  • Don’t know how to express their needs.
  • May suffer selective amnesia.
  • Show a lack of impulse control that often leads to bouts of aggression.
  • Manifest insomnia problems, night terrors, and eating behavior problems.
  • Often self-harm.
  • Have cognitive impairments. Among the most common is lack of attention and also problems in executive functions (planning, analysis, reflection, memory…).
  • Show immaturity in language and communication skills.
  • Have serious alterations in self-concept and personal image. For example, low self-esteem, feelings of shame.

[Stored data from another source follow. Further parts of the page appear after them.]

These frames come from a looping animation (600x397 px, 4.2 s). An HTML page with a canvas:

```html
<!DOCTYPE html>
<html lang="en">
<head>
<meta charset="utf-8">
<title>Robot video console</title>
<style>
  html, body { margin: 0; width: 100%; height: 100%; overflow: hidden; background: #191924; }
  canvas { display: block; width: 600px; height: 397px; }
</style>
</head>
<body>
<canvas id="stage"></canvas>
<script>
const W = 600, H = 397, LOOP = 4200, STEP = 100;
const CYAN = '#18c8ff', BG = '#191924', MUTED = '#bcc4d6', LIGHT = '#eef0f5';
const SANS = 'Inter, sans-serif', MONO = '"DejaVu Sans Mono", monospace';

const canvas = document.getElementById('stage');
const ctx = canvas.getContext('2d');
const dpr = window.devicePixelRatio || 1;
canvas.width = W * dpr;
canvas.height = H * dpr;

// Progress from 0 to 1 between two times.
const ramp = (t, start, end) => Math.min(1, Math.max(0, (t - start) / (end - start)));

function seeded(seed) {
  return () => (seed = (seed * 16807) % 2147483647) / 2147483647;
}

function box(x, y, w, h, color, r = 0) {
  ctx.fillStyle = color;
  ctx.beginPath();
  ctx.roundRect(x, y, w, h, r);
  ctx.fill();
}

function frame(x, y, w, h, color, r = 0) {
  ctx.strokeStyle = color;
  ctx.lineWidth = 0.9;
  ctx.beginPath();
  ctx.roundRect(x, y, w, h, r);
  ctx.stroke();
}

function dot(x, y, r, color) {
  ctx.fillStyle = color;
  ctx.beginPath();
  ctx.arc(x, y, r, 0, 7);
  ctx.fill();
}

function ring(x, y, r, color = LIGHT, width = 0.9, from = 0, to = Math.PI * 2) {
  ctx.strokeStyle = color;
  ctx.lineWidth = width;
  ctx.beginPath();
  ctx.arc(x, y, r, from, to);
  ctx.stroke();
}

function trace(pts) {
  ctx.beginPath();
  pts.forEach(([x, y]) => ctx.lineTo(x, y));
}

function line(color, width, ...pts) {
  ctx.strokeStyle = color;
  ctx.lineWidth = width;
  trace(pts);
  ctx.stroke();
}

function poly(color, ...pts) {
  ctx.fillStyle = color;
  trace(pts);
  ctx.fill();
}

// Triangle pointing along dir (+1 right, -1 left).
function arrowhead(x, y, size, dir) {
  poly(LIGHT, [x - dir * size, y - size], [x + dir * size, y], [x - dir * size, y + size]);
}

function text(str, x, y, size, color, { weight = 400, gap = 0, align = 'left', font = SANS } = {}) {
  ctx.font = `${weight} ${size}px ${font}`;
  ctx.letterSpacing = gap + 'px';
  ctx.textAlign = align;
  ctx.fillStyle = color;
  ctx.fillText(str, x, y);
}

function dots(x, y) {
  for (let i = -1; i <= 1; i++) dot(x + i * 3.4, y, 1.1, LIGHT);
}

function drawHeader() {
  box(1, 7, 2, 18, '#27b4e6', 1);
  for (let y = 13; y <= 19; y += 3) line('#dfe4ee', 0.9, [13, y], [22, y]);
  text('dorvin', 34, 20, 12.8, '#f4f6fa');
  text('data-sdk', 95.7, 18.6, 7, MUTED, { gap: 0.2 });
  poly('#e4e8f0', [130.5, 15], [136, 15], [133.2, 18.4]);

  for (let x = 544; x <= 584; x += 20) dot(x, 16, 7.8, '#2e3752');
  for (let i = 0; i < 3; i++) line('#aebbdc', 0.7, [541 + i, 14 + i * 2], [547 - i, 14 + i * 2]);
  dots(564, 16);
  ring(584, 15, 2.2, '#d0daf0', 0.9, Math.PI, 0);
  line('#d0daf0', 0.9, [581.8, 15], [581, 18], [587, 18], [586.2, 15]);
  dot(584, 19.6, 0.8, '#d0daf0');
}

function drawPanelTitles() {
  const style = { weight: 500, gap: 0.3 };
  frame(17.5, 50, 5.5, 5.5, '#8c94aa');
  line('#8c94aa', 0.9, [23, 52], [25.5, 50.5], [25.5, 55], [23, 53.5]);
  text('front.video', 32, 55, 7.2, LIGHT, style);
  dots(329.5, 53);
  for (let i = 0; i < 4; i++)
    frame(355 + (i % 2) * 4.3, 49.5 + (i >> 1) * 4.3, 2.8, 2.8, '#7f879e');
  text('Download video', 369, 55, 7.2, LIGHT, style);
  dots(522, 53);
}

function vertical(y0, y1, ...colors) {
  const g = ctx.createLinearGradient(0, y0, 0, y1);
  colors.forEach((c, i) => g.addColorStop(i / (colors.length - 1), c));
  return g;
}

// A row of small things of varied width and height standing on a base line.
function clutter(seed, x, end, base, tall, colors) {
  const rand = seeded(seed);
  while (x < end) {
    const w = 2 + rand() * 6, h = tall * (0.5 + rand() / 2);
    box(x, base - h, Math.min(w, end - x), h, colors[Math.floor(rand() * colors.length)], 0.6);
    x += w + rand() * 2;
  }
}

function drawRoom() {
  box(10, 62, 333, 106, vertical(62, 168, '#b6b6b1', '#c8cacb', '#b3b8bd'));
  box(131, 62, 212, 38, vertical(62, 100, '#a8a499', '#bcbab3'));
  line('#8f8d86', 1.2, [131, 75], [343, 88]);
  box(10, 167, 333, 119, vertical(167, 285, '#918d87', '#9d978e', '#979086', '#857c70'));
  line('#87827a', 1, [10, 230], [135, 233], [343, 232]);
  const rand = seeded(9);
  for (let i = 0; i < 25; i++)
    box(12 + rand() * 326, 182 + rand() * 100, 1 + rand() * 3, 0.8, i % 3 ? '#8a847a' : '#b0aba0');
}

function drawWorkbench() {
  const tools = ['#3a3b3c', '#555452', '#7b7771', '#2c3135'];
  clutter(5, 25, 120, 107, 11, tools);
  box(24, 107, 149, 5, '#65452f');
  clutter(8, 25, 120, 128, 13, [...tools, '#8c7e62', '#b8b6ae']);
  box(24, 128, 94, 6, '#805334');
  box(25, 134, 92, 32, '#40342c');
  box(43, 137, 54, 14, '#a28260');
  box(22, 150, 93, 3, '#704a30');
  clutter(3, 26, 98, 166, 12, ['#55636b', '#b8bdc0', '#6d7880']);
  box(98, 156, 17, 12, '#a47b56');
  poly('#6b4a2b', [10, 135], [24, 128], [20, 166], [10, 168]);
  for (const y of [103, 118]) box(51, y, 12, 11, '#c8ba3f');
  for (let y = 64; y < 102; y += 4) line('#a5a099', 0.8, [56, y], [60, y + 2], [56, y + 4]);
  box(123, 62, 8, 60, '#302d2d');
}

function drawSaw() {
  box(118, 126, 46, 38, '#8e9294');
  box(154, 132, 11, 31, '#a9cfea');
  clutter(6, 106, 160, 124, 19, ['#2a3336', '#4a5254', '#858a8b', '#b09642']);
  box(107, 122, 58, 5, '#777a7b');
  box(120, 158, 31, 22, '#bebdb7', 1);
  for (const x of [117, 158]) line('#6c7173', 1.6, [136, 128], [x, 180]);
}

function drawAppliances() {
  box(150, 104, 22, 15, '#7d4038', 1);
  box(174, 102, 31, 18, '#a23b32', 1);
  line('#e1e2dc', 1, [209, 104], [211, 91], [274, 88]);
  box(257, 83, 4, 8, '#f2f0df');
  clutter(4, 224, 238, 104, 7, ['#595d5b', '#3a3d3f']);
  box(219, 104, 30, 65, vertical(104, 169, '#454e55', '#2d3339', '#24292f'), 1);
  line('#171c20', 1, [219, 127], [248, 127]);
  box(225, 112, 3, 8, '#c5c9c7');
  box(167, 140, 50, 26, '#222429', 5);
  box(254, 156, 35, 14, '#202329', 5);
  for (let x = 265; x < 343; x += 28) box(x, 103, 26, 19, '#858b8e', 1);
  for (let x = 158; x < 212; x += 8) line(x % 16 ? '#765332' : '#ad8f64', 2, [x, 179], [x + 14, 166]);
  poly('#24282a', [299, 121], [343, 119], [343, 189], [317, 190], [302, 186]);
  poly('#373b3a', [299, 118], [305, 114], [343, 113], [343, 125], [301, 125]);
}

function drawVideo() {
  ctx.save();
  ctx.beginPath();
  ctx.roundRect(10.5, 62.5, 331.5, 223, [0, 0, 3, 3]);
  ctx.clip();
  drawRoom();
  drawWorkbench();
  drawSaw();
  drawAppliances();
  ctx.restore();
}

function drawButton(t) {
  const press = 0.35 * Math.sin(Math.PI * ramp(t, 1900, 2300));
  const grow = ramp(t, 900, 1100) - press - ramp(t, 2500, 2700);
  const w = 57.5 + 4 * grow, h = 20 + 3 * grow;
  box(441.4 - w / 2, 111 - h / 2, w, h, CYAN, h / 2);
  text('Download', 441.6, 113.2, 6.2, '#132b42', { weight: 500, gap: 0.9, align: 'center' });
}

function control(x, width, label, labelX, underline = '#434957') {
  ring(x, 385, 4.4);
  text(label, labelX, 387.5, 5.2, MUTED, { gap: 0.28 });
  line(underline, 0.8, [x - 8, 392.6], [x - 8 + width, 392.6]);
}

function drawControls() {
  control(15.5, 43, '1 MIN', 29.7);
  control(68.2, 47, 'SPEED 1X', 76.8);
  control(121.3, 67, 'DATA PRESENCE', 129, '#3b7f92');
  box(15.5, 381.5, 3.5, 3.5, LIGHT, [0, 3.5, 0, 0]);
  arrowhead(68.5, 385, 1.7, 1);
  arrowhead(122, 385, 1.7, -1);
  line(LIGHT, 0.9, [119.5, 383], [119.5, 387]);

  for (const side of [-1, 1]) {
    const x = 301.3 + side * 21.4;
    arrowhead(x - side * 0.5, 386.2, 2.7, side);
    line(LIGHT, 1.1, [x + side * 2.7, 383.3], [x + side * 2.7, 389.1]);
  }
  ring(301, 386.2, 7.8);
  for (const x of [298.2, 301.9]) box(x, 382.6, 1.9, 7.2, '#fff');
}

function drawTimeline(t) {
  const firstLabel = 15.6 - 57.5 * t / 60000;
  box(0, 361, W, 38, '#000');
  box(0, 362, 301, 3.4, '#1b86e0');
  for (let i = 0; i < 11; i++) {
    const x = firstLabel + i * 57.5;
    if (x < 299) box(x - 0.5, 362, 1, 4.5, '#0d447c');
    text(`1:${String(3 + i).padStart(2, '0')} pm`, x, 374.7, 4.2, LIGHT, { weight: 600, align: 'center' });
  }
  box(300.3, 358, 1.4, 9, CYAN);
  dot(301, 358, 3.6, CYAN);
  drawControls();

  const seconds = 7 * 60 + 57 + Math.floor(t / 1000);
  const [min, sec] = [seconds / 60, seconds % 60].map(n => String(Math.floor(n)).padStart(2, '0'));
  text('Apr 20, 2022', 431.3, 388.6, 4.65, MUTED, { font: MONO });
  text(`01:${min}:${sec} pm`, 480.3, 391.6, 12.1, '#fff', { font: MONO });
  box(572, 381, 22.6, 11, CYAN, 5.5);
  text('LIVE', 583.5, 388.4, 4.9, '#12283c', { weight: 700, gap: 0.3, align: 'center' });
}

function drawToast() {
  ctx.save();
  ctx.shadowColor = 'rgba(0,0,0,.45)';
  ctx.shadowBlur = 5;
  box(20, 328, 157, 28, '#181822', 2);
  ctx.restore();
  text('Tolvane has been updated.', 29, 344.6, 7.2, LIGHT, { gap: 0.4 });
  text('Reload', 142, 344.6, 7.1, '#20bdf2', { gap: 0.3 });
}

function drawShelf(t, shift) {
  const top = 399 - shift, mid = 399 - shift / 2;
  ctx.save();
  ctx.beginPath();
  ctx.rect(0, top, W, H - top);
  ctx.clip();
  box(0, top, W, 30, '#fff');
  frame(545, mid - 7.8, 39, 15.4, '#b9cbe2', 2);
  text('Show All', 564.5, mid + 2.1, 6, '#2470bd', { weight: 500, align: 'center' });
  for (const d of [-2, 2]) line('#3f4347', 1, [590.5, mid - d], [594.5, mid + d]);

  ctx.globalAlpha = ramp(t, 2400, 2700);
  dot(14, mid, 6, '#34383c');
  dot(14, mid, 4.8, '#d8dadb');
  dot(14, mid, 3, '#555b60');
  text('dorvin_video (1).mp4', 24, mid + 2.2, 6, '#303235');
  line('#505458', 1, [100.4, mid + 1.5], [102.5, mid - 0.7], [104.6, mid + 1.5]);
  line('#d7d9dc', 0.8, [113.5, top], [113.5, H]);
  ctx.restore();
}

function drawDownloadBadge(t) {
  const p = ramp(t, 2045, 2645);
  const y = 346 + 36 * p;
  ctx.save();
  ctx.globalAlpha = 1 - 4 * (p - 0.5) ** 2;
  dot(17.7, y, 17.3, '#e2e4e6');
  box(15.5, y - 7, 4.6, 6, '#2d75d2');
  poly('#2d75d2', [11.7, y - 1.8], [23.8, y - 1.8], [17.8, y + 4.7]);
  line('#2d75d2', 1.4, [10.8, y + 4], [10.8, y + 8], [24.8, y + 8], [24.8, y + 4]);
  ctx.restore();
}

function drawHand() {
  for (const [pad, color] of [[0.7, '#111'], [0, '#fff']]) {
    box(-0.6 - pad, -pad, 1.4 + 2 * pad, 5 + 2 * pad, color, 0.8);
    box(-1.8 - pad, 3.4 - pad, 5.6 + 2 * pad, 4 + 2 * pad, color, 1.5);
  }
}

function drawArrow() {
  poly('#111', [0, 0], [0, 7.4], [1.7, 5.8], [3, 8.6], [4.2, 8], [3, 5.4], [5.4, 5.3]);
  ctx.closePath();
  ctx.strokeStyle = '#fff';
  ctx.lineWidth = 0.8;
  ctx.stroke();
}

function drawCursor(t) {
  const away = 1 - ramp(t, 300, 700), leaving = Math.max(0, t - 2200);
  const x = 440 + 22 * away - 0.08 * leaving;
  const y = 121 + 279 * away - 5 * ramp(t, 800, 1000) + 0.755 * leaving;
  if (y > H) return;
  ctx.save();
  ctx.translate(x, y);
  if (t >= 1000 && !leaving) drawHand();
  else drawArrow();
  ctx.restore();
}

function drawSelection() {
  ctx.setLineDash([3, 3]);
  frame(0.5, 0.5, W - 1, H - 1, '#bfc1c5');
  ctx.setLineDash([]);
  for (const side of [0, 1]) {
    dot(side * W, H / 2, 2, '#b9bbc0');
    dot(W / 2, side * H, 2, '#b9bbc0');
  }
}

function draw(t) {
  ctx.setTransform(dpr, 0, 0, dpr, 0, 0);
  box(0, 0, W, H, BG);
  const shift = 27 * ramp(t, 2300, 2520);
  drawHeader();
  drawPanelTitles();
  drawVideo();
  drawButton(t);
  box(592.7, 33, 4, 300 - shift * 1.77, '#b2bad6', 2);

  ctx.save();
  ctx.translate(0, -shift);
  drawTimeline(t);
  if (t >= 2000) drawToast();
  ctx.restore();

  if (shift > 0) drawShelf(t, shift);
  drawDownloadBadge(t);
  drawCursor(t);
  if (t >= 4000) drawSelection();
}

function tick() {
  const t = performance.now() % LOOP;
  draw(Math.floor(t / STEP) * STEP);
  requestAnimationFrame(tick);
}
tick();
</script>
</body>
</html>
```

Childhood CPTSD causes other mental problems to develop over time. Likewise, in addition to hindering their correct physical and psychosocial maturation, suicide attempts may occur upon reaching adolescence.

Symptoms of CPTSD in adults

Complex post-traumatic stress in adults arises from various experiences. For example, traumatic dating relationships, such as those based on abuse and mistreatment. Having experienced conditions of war, or being kidnapped are other possible triggers. These are the symptoms:

  • Dissociation is one of the most common. It’s a phenomenon that ranges from disconnection to depersonalization or derealization. They’re actually defense mechanisms that the mind experiences to separate itself from the focus of pain. They consist of emotionally and cognitively detaching oneself from the environment or feeling that one is not part of one’s own body.
  • Amnesia or memory loss about some fragments of the past is fairly common.
  • Feelings of guilt and worthlessness.
  • Problems connecting, relating, and trusting others.
  • Somatizations (muscle pain, digestive disorders, headaches, etc).
  • Crisis in the value system.
  • Dysphoric states, going from effusiveness to irritability, suffering frequent anger, outbursts of rage…
  • Self-harm.
  • Suicidal ideas.
woman in therapy to treat her complex PTSD

How is complex post-traumatic stress treated?

In 2018, a study was conducted in collaboration with the University of Oxford, the University of Sydney in Australia, and the University of Beijing in China. This study found that one of the most effective therapeutic approaches for treating CPTSD was eye movement desensitization and reprocessing (EMDR) therapy.

The objective of this approach is for the person to integrate these lived events (often fragmented or forgotten) so that remembering them doesn’t generate so much pain and suffering. An attempt is made to restructure these experiences in the present so that they don’t disturb the well-being and balance of the person.

On the other hand, it’s also common to resort to pharmacological therapies, antidepressants being especially useful. However, as we well know, each case is unique and exceptional. The most important thing is to obtain specialized support as soon as possible so that these realities don’t worsen or reach extreme levels.


All cited sources were thoroughly reviewed by our team to ensure their quality, reliability, currency, and validity. The bibliography of this article was considered reliable and of academic or scientific accuracy.

  • Cloitre M, Garvert DW, Brewin CR, Bryant RA, Maercker A. Evidence for proposed ICD-11 PTSD and complex PTSD: A latent profile analysis. Eur J Psychotraumatol. 2013;4. doi:10.3402/ejpt.v4i0.20706
  • Ford JD, Courtois CA. Complex PTSD, affect dysregulation, and borderline personality disorder. Borderline Personal Disord Emot Dysregul. 2014;1:9. doi:10.1186/2051-6673-1-9
  • Korn DL. EMDR and the treatment of complex PTSD: A review. J EMDR Prac Res. 2009;3(4):264-278. doi:10.1891/1933-3196.3.4.264

This text is provided for informational purposes only and does not replace consultation with a professional. If in doubt, consult your specialist.